Possible environmental factors include obesity, diet, and exposure to a variety of synthetic chemicals.
Originally posted by Wifibrains
ETA, I've read certain plastics in bottles and food containers can cause this, also fluoride. But this is a conspiracey site........
Early puberty in girls has been found to be associated with a higher risk for breast cancer. Height, weight, diet, exercise, and family history have all been found to influence age of puberty (see BCERF Fact Sheet #08, Childhood Life Events and the Risk of Breast Cancer). Steroid hormones in food were suspected to cause early puberty in girls in some reports. However, exposure to higher than natural levels of steroid hormones through hormone-treated meat or poultry has never been documented. Large epidemiological studies have not been done to see whether or not early puberty in developing girls is associated with having eaten growth hormone-treated foods.

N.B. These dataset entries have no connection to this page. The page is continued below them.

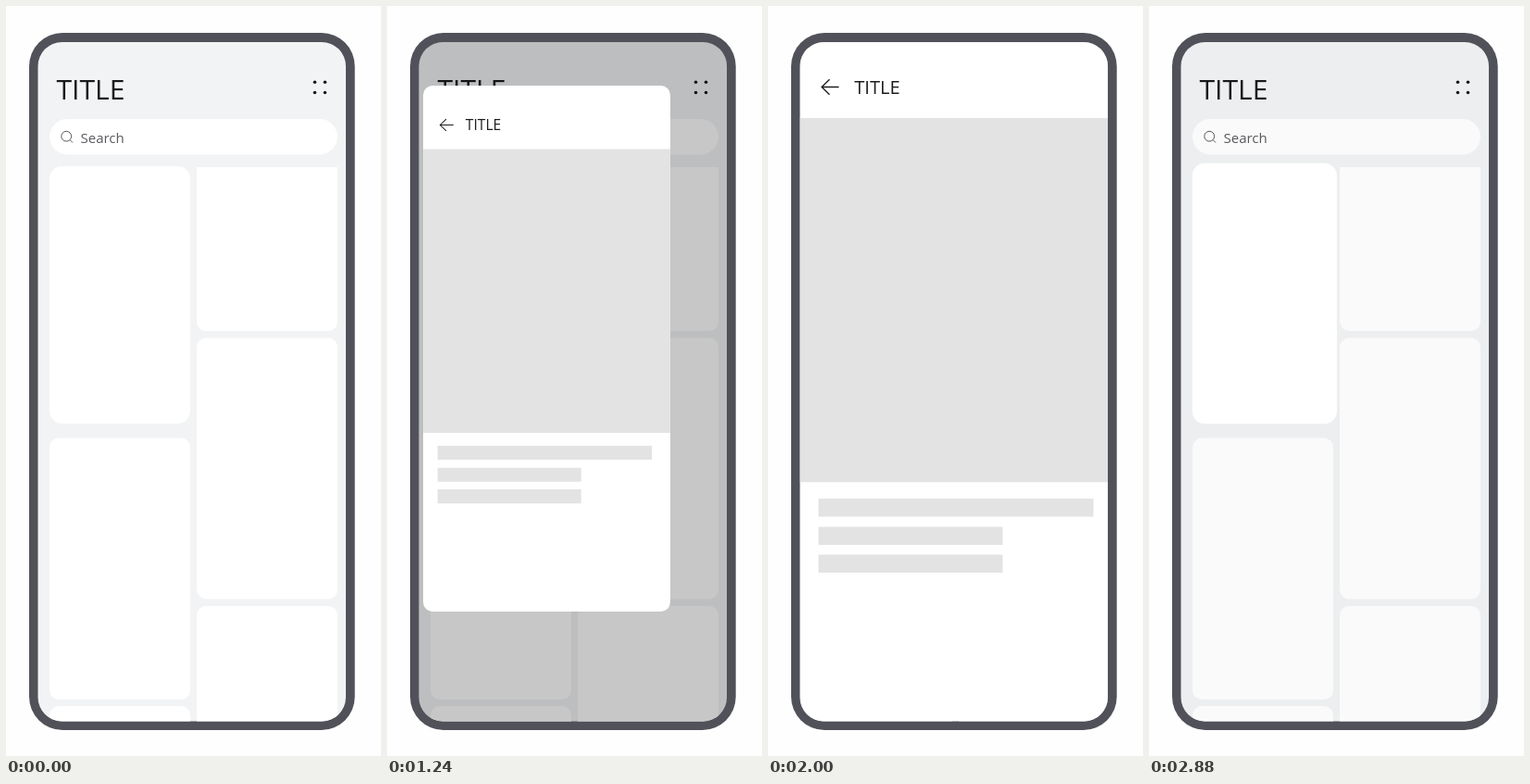
An HTML page with a canvas for the animation above (5080 ms loop, 405 px wide and 810 px high).

```html
<!DOCTYPE html>
<html lang="en">
<head>
<meta charset="utf-8">
<title>Card transition</title>
<style>
html, body { margin: 0; width: 100%; height: 100%; overflow: hidden; background: #fefefe; }
canvas { display: block; width: 405px; height: 810px; }
</style>
</head>
<body>
<canvas id="stage"></canvas>
<script>
const W = 405, H = 810, LOOP = 5080, STEP = 40;
const OPEN = 1078, CLOSE = 2570, CLOSE_END = 2880;
const SCREEN = { l: 34.5, t: 39, r: 367, b: 772.5 };
const CARD = { l: 47, t: 173, r: 199, b: 451 };
const FONT = '"Open Sans", "Noto Sans", sans-serif';

const canvas = document.getElementById('stage');
const ctx = canvas.getContext('2d');
const dpr = window.devicePixelRatio || 1;
canvas.width = W * dpr;
canvas.height = H * dpr;

const clamp = v => Math.max(0, Math.min(1, v));
const mix = (a, b, p) => a + (b - a) * p;

// Critically damped spring from 0 to 1; ms and stiffness in 1/s
function spring(ms, w) {
  const x = Math.max(0, ms) * w / 1000;
  return 1 - (1 + x) * Math.exp(-x);
}

function roundPath(l, t, r, b, radius) {
  ctx.beginPath();
  ctx.roundRect(l, t, r - l, b - t, radius);
}

function box(l, t, r, b, radius, color) {
  roundPath(l, t, r, b, radius);
  ctx.fillStyle = color;
  ctx.fill();
}

function disc(x, y, r, color) {
  ctx.beginPath();
  ctx.arc(x, y, r, 0, Math.PI * 2);
  ctx.fillStyle = color;
  ctx.fill();
}

function label(str, x, y, size, weight, color) {
  ctx.font = `${weight} ${size}px ${FONT}`;
  ctx.fillStyle = color;
  ctx.fillText(str, x, y);
}

function drawList() {
  label('TITLE', 54.5, 100.5, 30, 500, '#18191b');
  for (const x of [333.5, 344.5])
    for (const y of [82.3, 93.5]) disc(x, y, 1.8, '#18191b');

  box(47, 122, 358, 160.5, 19.25, '#fff');
  ctx.strokeStyle = '#55565a';
  ctx.lineWidth = 1;
  ctx.beginPath();
  ctx.arc(65.2, 140.7, 5.4, 0, Math.PI * 2);
  ctx.moveTo(69.1, 144.6);
  ctx.lineTo(72, 147.5);
  ctx.stroke();
  label('Search', 80.5, 147.7, 15, 400, '#5a5b5e');

  box(CARD.l, CARD.t, CARD.r, CARD.b, 14, '#fff');
  box(47, 466.5, 199, 749, 10, '#fff');
  box(47, 756, 199, 800, 10, '#fff');
  box(206, 174, 358, 351, [0, 0, 10, 10], '#fff');
  box(206, 358.5, 358, 640.5, 10, '#fff');
  box(206, 648, 358, 800, 10, '#fff');
}

function drawDetail() {
  // The image area runs on past both sides and is cut by the page
  box(-200, 82, 600, 475.3, 0, '#e3e3e3');
  box(20, 493, 317, 512.5, 0, '#e3e3e3');
  box(20, 523.5, 219, 543, 0, '#e3e3e3');
  box(20, 553.5, 219, 573, 0, '#e3e3e3');

  ctx.strokeStyle = '#1d1d1f';
  ctx.lineWidth = 1.3;
  ctx.beginPath();
  ctx.moveTo(42, 48.5);
  ctx.lineTo(23.5, 48.5);
  ctx.moveTo(32, 40.2);
  ctx.lineTo(23.5, 48.5);
  ctx.lineTo(32, 56.8);
  ctx.stroke();
  label('TITLE', 58.8, 56, 20, 500, '#1d1d1f');
}

function openPose(t) {
  const p = spring(t - OPEN, 13.36);
  const lift = 55 * p * (1 - p) ** 3;
  const lag = 0.25 * p ** 3 * (1 - p);
  const l = mix(CARD.l, SCREEN.l, p), r = mix(CARD.r, SCREEN.r, p);
  const top = mix(CARD.t, SCREEN.t, p) - lift;
  return {
    l, r, t: top,
    b: mix(CARD.b, SCREEN.b, p) - lift,
    radius: mix(14, 8, p),
    x: l, y: top + 200 * lag,
    scale: (r - l) / (SCREEN.r - SCREEN.l) - lag,
    alpha: clamp((t - OPEN) / 145),
    dim: 0.22 * clamp((t - 1040) / 160)
  };
}

function closePose(t) {
  const p = spring(t - CLOSE, 18.2);
  const arc = p * (1 - p) ** 2;
  return {
    l: mix(SCREEN.l, CARD.l, p) - 59 * arc,
    r: mix(SCREEN.r, CARD.r, p) - 59 * arc,
    t: mix(SCREEN.t, CARD.t, p) - 102 * arc,
    b: mix(SCREEN.b, CARD.b, Math.min(1, p * 1.023)) - 92 * arc,
    radius: mix(8, 14, p),
    x: SCREEN.l - 68 * p, y: SCREEN.t + 63 * p,
    scale: 1,
    alpha: clamp(1 - 2 * p),
    dim: 0.22 * clamp((2900 - t) / 240)
  };
}

function drawPage(pose) {
  ctx.fillStyle = `rgba(0,0,0,${pose.dim})`;
  ctx.fillRect(0, 0, W, H);
  ctx.save();
  box(pose.l, pose.t, pose.r, pose.b, pose.radius, '#fff');
  ctx.clip();
  ctx.translate(pose.x, pose.y);
  ctx.scale(pose.scale, pose.scale);
  ctx.globalAlpha = pose.alpha;
  if (pose.alpha > 0) drawDetail();
  ctx.restore();
}

function drawTap(x, y, u) {
  if (u < 0 || u >= 360) return;
  const alpha = Math.min(0.31 + u / 200, 0.8, 0.67 + (240 - u) / 180);
  const scale = 1 - 0.125 * Math.min(1, u / 240);
  ctx.beginPath();
  ctx.arc(x, y, 30 * scale, 0, Math.PI * 2);
  ctx.lineWidth = 12 * scale;
  ctx.strokeStyle = `rgba(16,223,197,${clamp(alpha)})`;
  ctx.stroke();
}

function render(t) {
  ctx.setTransform(dpr, 0, 0, dpr, 0, 0);
  ctx.fillStyle = '#fefefe';
  ctx.fillRect(0, 0, W, H);
  box(25, 29, 376.7, 782, 36, '#505159');

  ctx.save();
  roundPath(SCREEN.l, SCREEN.t, SCREEN.r, SCREEN.b, 26);
  ctx.clip();
  ctx.fillStyle = '#f2f3f5';
  ctx.fillRect(0, 0, W, H);
  drawList();
  if (t >= 1040) drawPage(t < 2400 ? openPose(t) : closePose(Math.min(t, CLOSE_END)));
  drawTap(120.3, 299.3, t - 680);
  drawTap(67.3, 87.3, t - 2400);
  ctx.restore();
}

const start = performance.now();
function tick() {
  const t = (performance.now() - start) % LOOP;
  render(Math.floor(t / STEP) * STEP);
  requestAnimationFrame(tick);
}
tick();
</script>
</body>
</html>
```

A concern about an increase in cases of girls reaching puberty or menarche early (at age eight or younger) in Puerto Rico, led to an investigation in the early 1980s by the Centers for Disease Control (CDC). Samples of meat and chicken from Puerto Rico were tested for steroid hormone residues. One laboratory found a chicken sample from a local market to have higher than normal level of estrogen. Also, residues of zeranol were reported in the blood of some of the girls who had reached puberty early. However, these results could not be verified by other laboratories. Following CDC's investigation, USDA tested 150 to 200 beef, poultry and milk samples from Puerto Rico in 1985, and found no residues of DES, zeranol or estrogen in these samples.
In another study in Italy, steroid hormone residues in beef and poultry in school meals were suspected as the cause of breast enlargement in very young girls and boys. However, the suspect beef and poultry samples were not available to test for the presence of hormones. Without proof that exposure to higher levels of steroid hormones occurred through food, it is not possible to conclude or not eating hormone-treated meat or poultry caused the breast enlargement in these cases.
reply to post by SpaDe_
I also remember reading about a blind study that was done where one group of girls was given free range meat, and organic vegetables, while another was given hormone treated meat and non organic vegetables. If I remember right the one thing that was obvious at the end of the study was the noticeable difference in breast size between the two groups. I will see if I can find that study and post it.
One of the common culprits is estrogen, much of which is inadvertently released into sewers through the urine of women taking birth control. Studies have shown that estrogen can wreak reproductive havoc on some fish, which spawn infertile offspring sporting a mixture of male and female parts. Researchers at the University of Pittsburgh found that human breast cancer cells grew twice as fast when exposed to estrogen taken from catfish caught near untreated sewage overflows. “There is the potential for an increased risk for those people who are prone to estrogenic cancer,” said Conrad Volz, lead researcher on the study.